** EXERCISE REQUIREMENTS **
Copy out every line of the data where the word "cell" is found.

(Stored data entries)
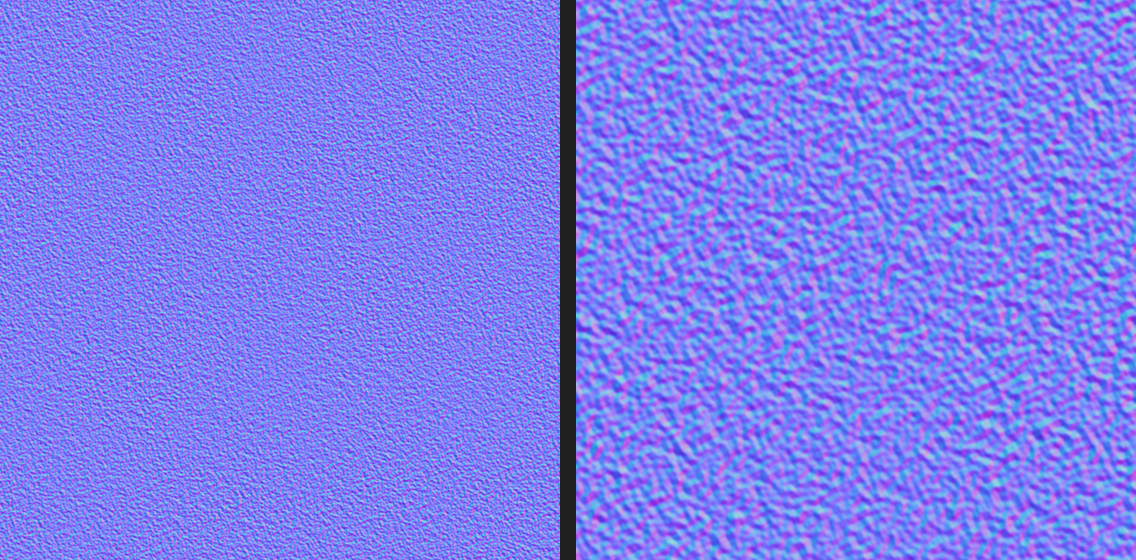
Left: the whole. Right: its middle third, enlarged.
Reproduce this texture map procedurally as a Shadertoy shader.

```glsl
// Tangent-space normal map of a fine, pebbled surface such as stucco or grained plastic.
// Octaves of gradient noise give exact slopes, which are turned into unit normals,
// averaged over each pixel and packed into RGB.

const float TAU = 6.2831853;
const float RELIEF = 0.49;   // overall steepness of the grains

// Integer hash of a lattice cell, returned as a unit gradient
vec2 cellGradient(ivec2 cell, uint seed) {
    uvec2 c = uvec2(cell + 4096);
    uint h = c.x * 1597334677u ^ c.y * 3812015801u ^ seed * 2654435769u;
    h = (h ^ (h >> 16)) * 2246822519u;
    h = (h ^ (h >> 13)) * 3266489917u;
    h ^= h >> 16;
    float angle = TAU * float(h & 65535u) / 65536.0;
    return vec2(cos(angle), sin(angle));
}

// Gradient noise: x holds the height, yz its analytic derivative
vec3 gradientNoise(vec2 p, uint seed) {
    ivec2 cell = ivec2(floor(p));
    vec2 f = fract(p);
    vec2 u = f * f * f * (f * (f * 6.0 - 15.0) + 10.0);
    vec2 du = 30.0 * f * f * (f - 1.0) * (f - 1.0);

    vec2 ga = cellGradient(cell, seed);
    vec2 gb = cellGradient(cell + ivec2(1, 0), seed);
    vec2 gc = cellGradient(cell + ivec2(0, 1), seed);
    vec2 gd = cellGradient(cell + ivec2(1, 1), seed);
    float a = dot(ga, f);
    float b = dot(gb, f - vec2(1, 0));
    float c = dot(gc, f - vec2(0, 1));
    float d = dot(gd, f - vec2(1, 1));

    float height = mix(mix(a, b, u.x), mix(c, d, u.x), u.y);
    vec2 slope = mix(mix(ga, gb, u.x), mix(gc, gd, u.x), u.y)
               + du * vec2(mix(b - a, d - c, u.y), mix(c - a, d - b, u.x));
    return vec3(height, slope);
}

// Slope of one grain size, with its lattice turned by an angle
vec2 grainSlope(vec2 uv, float frequency, float angle, uint seed) {
    float c = cos(angle), s = sin(angle);
    mat2 turn = mat2(c, s, -s, c);
    return gradientNoise(turn * uv * frequency, seed).yz * turn;
}

// Unit normal of the surface
vec3 surfaceNormal(vec2 uv) {
    vec2 slope = 0.20 * grainSlope(uv, 80.0, 2.0, 3u)
               + 0.50 * grainSlope(uv, 140.0, 0.4, 1u)
               + 0.75 * grainSlope(uv, 205.0, 1.1, 2u);

    // Calm and rough spots, both broad and a few grains wide
    float roughness = 1.0 + 0.2 * gradientNoise(uv * 5.0, 4u).x
                          + 0.4 * gradientNoise(uv * 80.0, 5u).x;
    return normalize(vec3(slope * RELIEF * roughness, 1.0));
}

void mainImage(out vec4 fragColor, in vec2 fragCoord) {
    float scale = 1.0 / min(iResolution.x, iResolution.y);

    // Average a 2 by 2 grid of normals inside the pixel
    vec3 normal = vec3(0.0);
    for (int i = 0; i < 4; i++) {
        vec2 offset = vec2(i & 1, i >> 1) * 0.5 - 0.25;
        normal += 0.25 * surfaceNormal((fragCoord + offset) * scale);
    }

    // Slight flattening of the blue channel from fine unresolved grain
    normal.z *= 0.965;
    fragColor = vec4(0.5 + 0.5 * normal, 1.0);
}
```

** SOLUTION TO THE EXERCISE **
// Integer hash of a lattice cell, returned as a unit gradient
vec2 cellGradient(ivec2 cell, uint seed) {
    uvec2 c = uvec2(cell + 4096);
    ivec2 cell = ivec2(floor(p));
    vec2 ga = cellGradient(cell, seed);
    vec2 gb = cellGradient(cell + ivec2(1, 0), seed);
    vec2 gc = cellGradient(cell + ivec2(0, 1), seed);
    vec2 gd = cellGradient(cell + ivec2(1, 1), seed);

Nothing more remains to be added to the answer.